AIM OF THE TASK — Among the records that follow, set down only the lines from the one containing "75Q22 78 17" to the one containing "205Q180 212 286", both included, exactly.

-.-.-

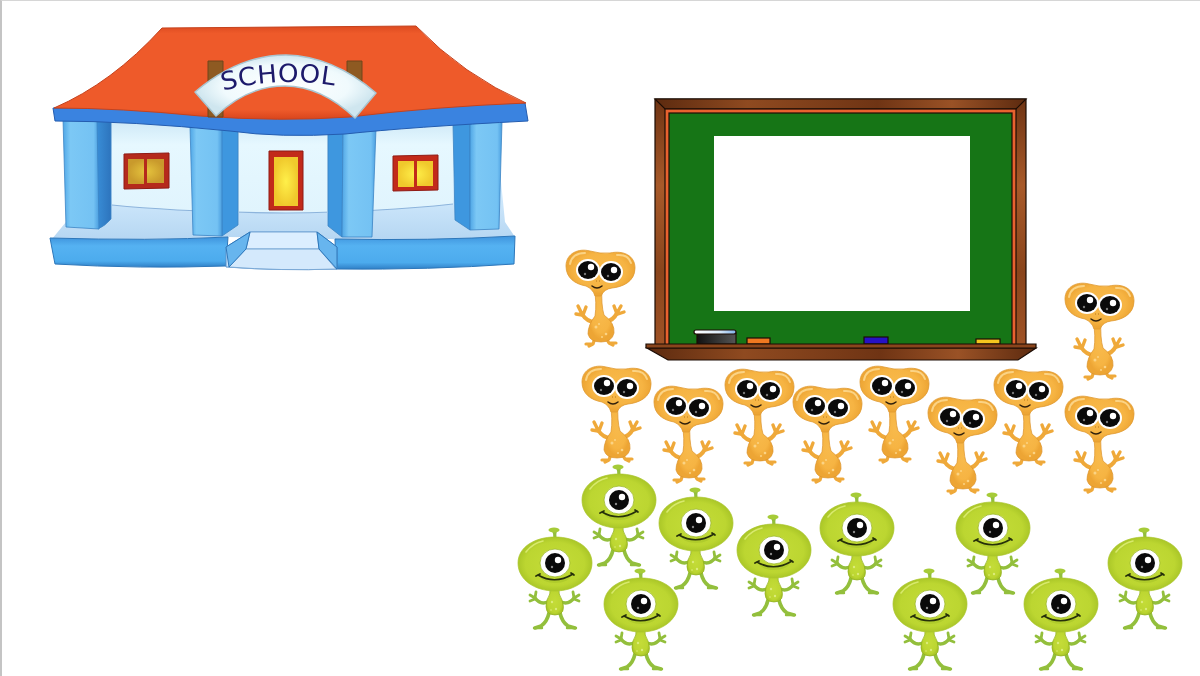
<!DOCTYPE html>
<html lang="en">
<head>
<meta charset="utf-8">
<title>Alien school</title>
<style>
:root{--paper:#fff;--edge:#c4c4c4;--roof:#ee5a2a;--navy:#1d1a6b;--board:#167516;--wood:#8a451c;--ink:#0a0a0a;--orange:#f6b443;--orange-dark:#dc922b;--green:#bcd631;--green-dark:#8fae1c;--leaf:#93bf3c}
*{margin:0;box-sizing:border-box}
html,body{width:1200px;height:676px;overflow:hidden;background:var(--paper)}
.slide{position:relative;width:1200px;height:676px;border-left:2px solid var(--edge);border-top:1px solid #d6d6d6;overflow:hidden}
.scene{position:absolute;left:-2px;top:-1px;display:block}
.sign{font:25px "DejaVu Sans",Verdana,sans-serif;fill:var(--navy);letter-spacing:.5px}
</style>
</head>
<body>
<main class="slide">
<svg class="scene" width="1200" height="676" viewBox="0 0 1200 676" role="img" aria-label="A school, a chalkboard and two groups of small aliens">
<defs>
<linearGradient id="pillar-front"><stop offset="0" stop-color="#4fa6e6"/><stop offset=".2" stop-color="#7cc8f5"/><stop offset=".85" stop-color="#74c2f3"/><stop offset="1" stop-color="#4a9ee0"/></linearGradient>
<linearGradient id="pillar-side"><stop offset="0" stop-color="#3a8fd8"/><stop offset="1" stop-color="#2d74bd"/></linearGradient>
<linearGradient id="base" x2="0" y2="1"><stop offset="0" stop-color="#3f94dd"/><stop offset=".3" stop-color="#55b2f2"/><stop offset=".8" stop-color="#4cabed"/><stop offset="1" stop-color="#2f7fc6"/></linearGradient>
<linearGradient id="wall" x2="0" y2="1"><stop offset="0" stop-color="#cfe9f7"/><stop offset=".25" stop-color="#e6f8ff"/><stop offset="1" stop-color="#e0f4fd"/></linearGradient>
<linearGradient id="porch" x2="0" y2="1"><stop offset="0" stop-color="#c3def5"/><stop offset=".5" stop-color="#d9efff"/><stop offset="1" stop-color="#b5d6f2"/></linearGradient>
<linearGradient id="roof" x2="0" y2="1"><stop offset="0" stop-color="#dc4a20"/><stop offset=".08" stop-color="#ee5a2a"/><stop offset=".9" stop-color="#ee5a2a"/><stop offset="1" stop-color="#d8451d"/></linearGradient>
<radialGradient id="banner"><stop offset="0" stop-color="#fff"/><stop offset=".7" stop-color="#f0fafd"/><stop offset="1" stop-color="#cfe6ef"/></radialGradient>
<radialGradient id="pane"><stop offset="0" stop-color="#fff04a"/><stop offset="1" stop-color="#f0c92c"/></radialGradient>
<radialGradient id="dim-pane"><stop offset="0" stop-color="#e6c53e"/><stop offset="1" stop-color="#c99a2c"/></radialGradient>
<linearGradient id="frame-top"><stop offset="0" stop-color="#5c2a0f"/><stop offset=".25" stop-color="#8f4a20"/><stop offset=".6" stop-color="#6f3414"/><stop offset=".8" stop-color="#9a5226"/><stop offset="1" stop-color="#5c2a0f"/></linearGradient>
<linearGradient id="frame-side" x2="0" y2="1"><stop offset="0" stop-color="#6f3414"/><stop offset=".35" stop-color="#a85a2a"/><stop offset=".7" stop-color="#8a451c"/><stop offset="1" stop-color="#a05326"/></linearGradient>
<linearGradient id="felt"><stop offset="0" stop-color="#111"/><stop offset="1" stop-color="#555"/></linearGradient>
<linearGradient id="eraser-top"><stop offset="0" stop-color="#fff"/><stop offset=".6" stop-color="#dcebfa"/><stop offset="1" stop-color="#7fb2ea"/></linearGradient>
<radialGradient id="orange-skin" cy=".45"><stop offset="0" stop-color="#f8ba4c"/><stop offset=".75" stop-color="#f6b443"/><stop offset="1" stop-color="#eda534"/></radialGradient>
<radialGradient id="green-skin"><stop offset="0" stop-color="#c4dc38"/><stop offset=".8" stop-color="#bcd631"/><stop offset="1" stop-color="#abc728"/></radialGradient>
<path id="sign-curve" d="M223 91Q280 75 342 87"/>

<g id="orange-alien">
<g fill="none" stroke="#efa93a" stroke-linecap="round" stroke-linejoin="round">
<path d="M29 73Q21 73 16 65M39 73Q47 72 51 64" stroke-width="4"/>
<path d="M16 66L10 65M16 65L12 57M17 66L20 58M51 65L48 57M51 64L55 57M52 65L58 63" stroke-width="3.4"/>
<path d="M29 89L27 95L20 95M27 95L23 97M40 89L43 94L50 94M43 94L47 96" stroke-width="3.2"/>
</g>
<path d="M28 38L36 38Q35 56 38 66Q49 74 48 84Q46 93 35 93Q24 93 22 85Q22 76 29 67Q31 54 28 38Z" fill="url(#orange-skin)" stroke="#dc922b" stroke-width=".7"/>
<path d="M0 17C0 4 13 -1 24 2Q34 5 44 4C58 1 69 7 69 19C69 33 56 38 46 39Q38 40 35 47L29 47Q27 40 20 37C9 35 0 29 0 17Z" fill="url(#orange-skin)" stroke="#e09a30" stroke-width=".8"/>
<path d="M4 15Q6 4 19 4M51 6Q62 5 65 14" fill="none" stroke="#fbd384" stroke-width="2" stroke-linecap="round"/>
<ellipse cx="22" cy="21" rx="12" ry="11" fill="#fff"/>
<ellipse cx="45" cy="23" rx="12" ry="11" fill="#fff"/>
<ellipse cx="22" cy="21" rx="10" ry="9" fill="#0a0a0a"/>
<ellipse cx="45" cy="23" rx="10" ry="9" fill="#0a0a0a"/>
<circle cx="25" cy="18" r="3.2" fill="#fff"/><circle cx="48" cy="21" r="3.2" fill="#fff"/>
<circle cx="19" cy="25" r="1.2" fill="#777"/><circle cx="42" cy="27" r="1.2" fill="#777"/>
<path d="M26 37Q31 41 36 37" fill="none" stroke="#30200c" stroke-width="1.5" stroke-linecap="round"/>
<path d="M30 32h1M33 32h1" stroke="#b97819"/>
<g fill="#fbd384"><circle cx="30" cy="78" r="1.5"/><circle cx="33" cy="75" r="1"/><circle cx="40" cy="85" r="1.3"/><circle cx="36" cy="88" r="1"/></g>
</g>

<g id="green-alien">
<path d="M33 15Q37 10 34 4L39 4Q37 10 41 15Z" fill="#93bf3c"/>
<ellipse cx="36" cy="3" rx="5.5" ry="2.6" fill="#a6cb38"/>
<g fill="none" stroke="#93bf3c" stroke-linecap="round" stroke-linejoin="round">
<path d="M30 75Q22 78 17 71M43 75Q51 78 56 71" stroke-width="3.4"/>
<path d="M17 72L12 74M17 71L12 68M17 71L18 65M56 72L61 74M56 71L61 68M56 71L55 65" stroke-width="2.8"/>
<path d="M31 86Q29 95 23 99L17 101M42 86Q44 95 50 99L57 101" stroke-width="3.6"/>
<path d="M16 101H24M49 101H58" stroke-width="2.4"/>
</g>
<path d="M32 61H41Q40 67 44 73Q49 88 37 88Q25 88 29 73Q33 67 32 61Z" fill="url(#green-skin)" stroke="#8fae1c" stroke-width=".7"/>
<path d="M0 36C0 20 17 10 37 10S74 20 74 36S57 64 37 64S0 53 0 36Z" fill="url(#green-skin)" stroke="#a9c52a" stroke-width=".7"/>
<path d="M8 25Q15 16 25 14" fill="none" stroke="#d8e96d" stroke-width="1.6" stroke-linecap="round"/>
<ellipse cx="37" cy="36" rx="15" ry="14" fill="#fff" stroke="#9cb82a" stroke-width=".8"/>
<circle cx="37" cy="36" r="10" fill="#0a0a0a"/>
<circle cx="40" cy="33" r="3.2" fill="#fff"/><circle cx="34" cy="40" r="1.2" fill="#888"/>
<path d="M21 49Q37 58 54 48Q50 56 37 56Q25 56 21 49Z" fill="#b0cc2c"/>
<path d="M20 48Q37 58 55 47M18 49L22 47M53 46L56 48" fill="none" stroke="#26300a" stroke-width="1.7" stroke-linecap="round"/>
<g fill="#dcec7a"><circle cx="34" cy="75" r="1.2"/><circle cx="38" cy="82" r="1.2"/><circle cx="33" cy="83" r=".8"/></g>
</g>

<g id="pillar">
<path d="M0 0H47V93Q42 100 36 102L0 101Z" fill="url(#pillar-side)"/>
</g>
</defs>

<g id="school" stroke-linejoin="round">
<path d="M70 120H495L505 222L515 237Q400 243 330 239L230 237Q130 240 52 239L66 222Z" fill="url(#porch)"/>
<path d="M112 122H455L453 204Q380 212 286 213Q180 212 112 205Z" fill="url(#wall)"/>
<path d="M112 205Q180 212 286 213Q380 212 453 204" fill="none" stroke="#8db4dc" stroke-width="1.2"/>
<path d="M238 130V213M328 130V213" stroke="#cde4f2" stroke-width="2"/>
<g stroke="#8f1a14">
<path d="M124 154L169 153V188L124 189Z" fill="#b52a1c"/>
<path d="M393 156L438 155V190L393 191Z" fill="#c22a1a"/>
<path d="M269 151H303V210H269Z" fill="#c22a1a"/>
</g>
<path d="M128 159H144V184H128ZM147 159H164V183H147Z" fill="url(#dim-pane)"/>
<path d="M398 161H414V187H398ZM417 161H433V186H417Z" fill="url(#pane)"/>
<path d="M274 157H298V206H274Z" fill="url(#pane)"/>
<path d="M50 238Q150 241 228 237L226 266Q140 269 55 264Z" fill="url(#base)" stroke="#2d77ba"/>
<path d="M335 239Q430 241 515 236L514 264Q430 270 336 269Z" fill="url(#base)" stroke="#2d77ba"/>
<path d="M226 247L250 232H317L337 247V269Q280 271 226 267Z" fill="#cbe4fb" stroke="#5b95cf"/>
<path d="M250 232H317L319 249H246Z" fill="#dbeeff" stroke="#7ba9d6"/>
<path d="M246 249H319L336 269Q280 271 229 267Z" fill="#d4e9fc" stroke="#7ba9d6"/>
<path d="M226 247L250 232L246 249L229 267ZM317 232L337 247V269L319 249Z" fill="#67b5ee" stroke="#2d77ba"/>
<g stroke="#3b84c4" stroke-width=".8">
<path d="M96 120L111 122V219Q105 226 98 229Z" fill="url(#pillar-side)"/>
<path d="M63 119H97L99 229L66 227Z" fill="url(#pillar-front)"/>
<path d="M221 126L238 128V225L222 236Z" fill="#3e97df"/>
<path d="M190 126H222V236L193 235Z" fill="url(#pillar-front)"/>
<path d="M328 129L343 128L342 237L328 226Z" fill="#3e97df"/>
<path d="M343 128H376L372 237H342Z" fill="url(#pillar-front)"/>
<path d="M453 124L470 122V230L455 220Z" fill="#3e97df"/>
<path d="M470 121H502L499 229L470 230Z" fill="url(#pillar-front)"/>
</g>
<path d="M53 108L525 103L528 121Q410 127 345 134Q280 138 230 131Q130 121 55 121Z" fill="#3a83e0" stroke="#245db0"/>
<path d="M162 28L416 26Q463 75 526 103Q430 107 350 117Q280 122 200 116Q120 108 54 108Q112 83 162 28Z" fill="url(#roof)" stroke="#c5421d"/>
<path d="M208 61H223V117H208ZM347 61H362V100H347Z" fill="#8e5a22" stroke="#70441a"/>
<path d="M195 92Q239 55 286 55Q333 56 376 93L355 118Q321 86 285 86Q247 86 216 116Z" fill="url(#banner)" stroke="#a9c6d2" stroke-width="1.5"/>
<text class="sign"><textPath href="#sign-curve" textLength="113" lengthAdjust="spacingAndGlyphs">SCHOOL</textPath></text>
</g>

<g id="chalkboard" stroke="#1c0c04" stroke-width="1.2">
<rect x="655" y="99" width="371" height="247" fill="url(#frame-side)"/>
<path d="M655 99H1026L1016 109H665Z" fill="url(#frame-top)"/>
<rect x="665" y="109" width="351" height="237" fill="#e8622f"/>
<rect x="669" y="113" width="343" height="232" fill="#167516"/>
<rect x="714" y="136" width="256" height="175" fill="#fff" stroke="none"/>
<path d="M697 333H736V344H697Z" fill="url(#felt)"/>
<rect x="694" y="330" width="42" height="4" rx="2" fill="url(#eraser-top)"/>
<rect x="747" y="338" width="23" height="6" fill="#f07820"/>
<rect x="864" y="337" width="24" height="7" fill="#2712c4"/>
<rect x="976" y="339" width="24" height="5" fill="#f5c61e"/>
<path d="M647 348H1036L1018 360H668Z" fill="url(#frame-top)"/>
<path d="M646 344H1036V348H646Z" fill="#8a451c"/>
</g>

<g id="orange-class">
<use href="#orange-alien" x="566" y="249"/>
<use href="#orange-alien" x="1065" y="282"/>
<use href="#orange-alien" x="582" y="365"/>
<use href="#orange-alien" x="654" y="385"/>
<use href="#orange-alien" x="725" y="368"/>
<use href="#orange-alien" x="793" y="385"/>
<use href="#orange-alien" x="860" y="365"/>
<use href="#orange-alien" x="928" y="396"/>
<use href="#orange-alien" x="994" y="368"/>
<use href="#orange-alien" x="1065" y="395"/>
</g>
<g id="green-class">
<use href="#green-alien" x="582" y="464"/>
<use href="#green-alien" x="659" y="487"/>
<use href="#green-alien" x="737" y="514"/>
<use href="#green-alien" x="820" y="492"/>
<use href="#green-alien" x="956" y="492"/>
<use href="#green-alien" x="518" y="527"/>
<use href="#green-alien" x="604" y="568"/>
<use href="#green-alien" x="893" y="568"/>
<use href="#green-alien" x="1024" y="568"/>
<use href="#green-alien" x="1108" y="527"/>
</g>
</svg>
</main>
</body>
</html>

-.-.-

SOLUTION TO THIS PROBLEM —
<path d="M30 75Q22 78 17 71M43 75Q51 78 56 71" stroke-width="3.4"/>
<path d="M17 72L12 74M17 71L12 68M17 71L18 65M56 72L61 74M56 71L61 68M56 71L55 65" stroke-width="2.8"/>
<path d="M31 86Q29 95 23 99L17 101M42 86Q44 95 50 99L57 101" stroke-width="3.6"/>
<path d="M16 101H24M49 101H58" stroke-width="2.4"/>
</g>
<path d="M32 61H41Q40 67 44 73Q49 88 37 88Q25 88 29 73Q33 67 32 61Z" fill="url(#green-skin)" stroke="#8fae1c" stroke-width=".7"/>
<path d="M0 36C0 20 17 10 37 10S74 20 74 36S57 64 37 64S0 53 0 36Z" fill="url(#green-skin)" stroke="#a9c52a" stroke-width=".7"/>
<path d="M8 25Q15 16 25 14" fill="none" stroke="#d8e96d" stroke-width="1.6" stroke-linecap="round"/>
<ellipse cx="37" cy="36" rx="15" ry="14" fill="#fff" stroke="#9cb82a" stroke-width=".8"/>
<circle cx="37" cy="36" r="10" fill="#0a0a0a"/>
<circle cx="40" cy="33" r="3.2" fill="#fff"/><circle cx="34" cy="40" r="1.2" fill="#888"/>
<path d="M21 49Q37 58 54 48Q50 56 37 56Q25 56 21 49Z" fill="#b0cc2c"/>
<path d="M20 48Q37 58 55 47M18 49L22 47M53 46L56 48" fill="none" stroke="#26300a" stroke-width="1.7" stroke-linecap="round"/>
<g fill="#dcec7a"><circle cx="34" cy="75" r="1.2"/><circle cx="38" cy="82" r="1.2"/><circle cx="33" cy="83" r=".8"/></g>
</g>

<g id="pillar">
<path d="M0 0H47V93Q42 100 36 102L0 101Z" fill="url(#pillar-side)"/>
</g>
</defs>

<g id="school" stroke-linejoin="round">
<path d="M70 120H495L505 222L515 237Q400 243 330 239L230 237Q130 240 52 239L66 222Z" fill="url(#porch)"/>
<path d="M112 122H455L453 204Q380 212 286 213Q180 212 112 205Z" fill="url(#wall)"/>
<path d="M112 205Q180 212 286 213Q380 212 453 204" fill="none" stroke="#8db4dc" stroke-width="1.2"/>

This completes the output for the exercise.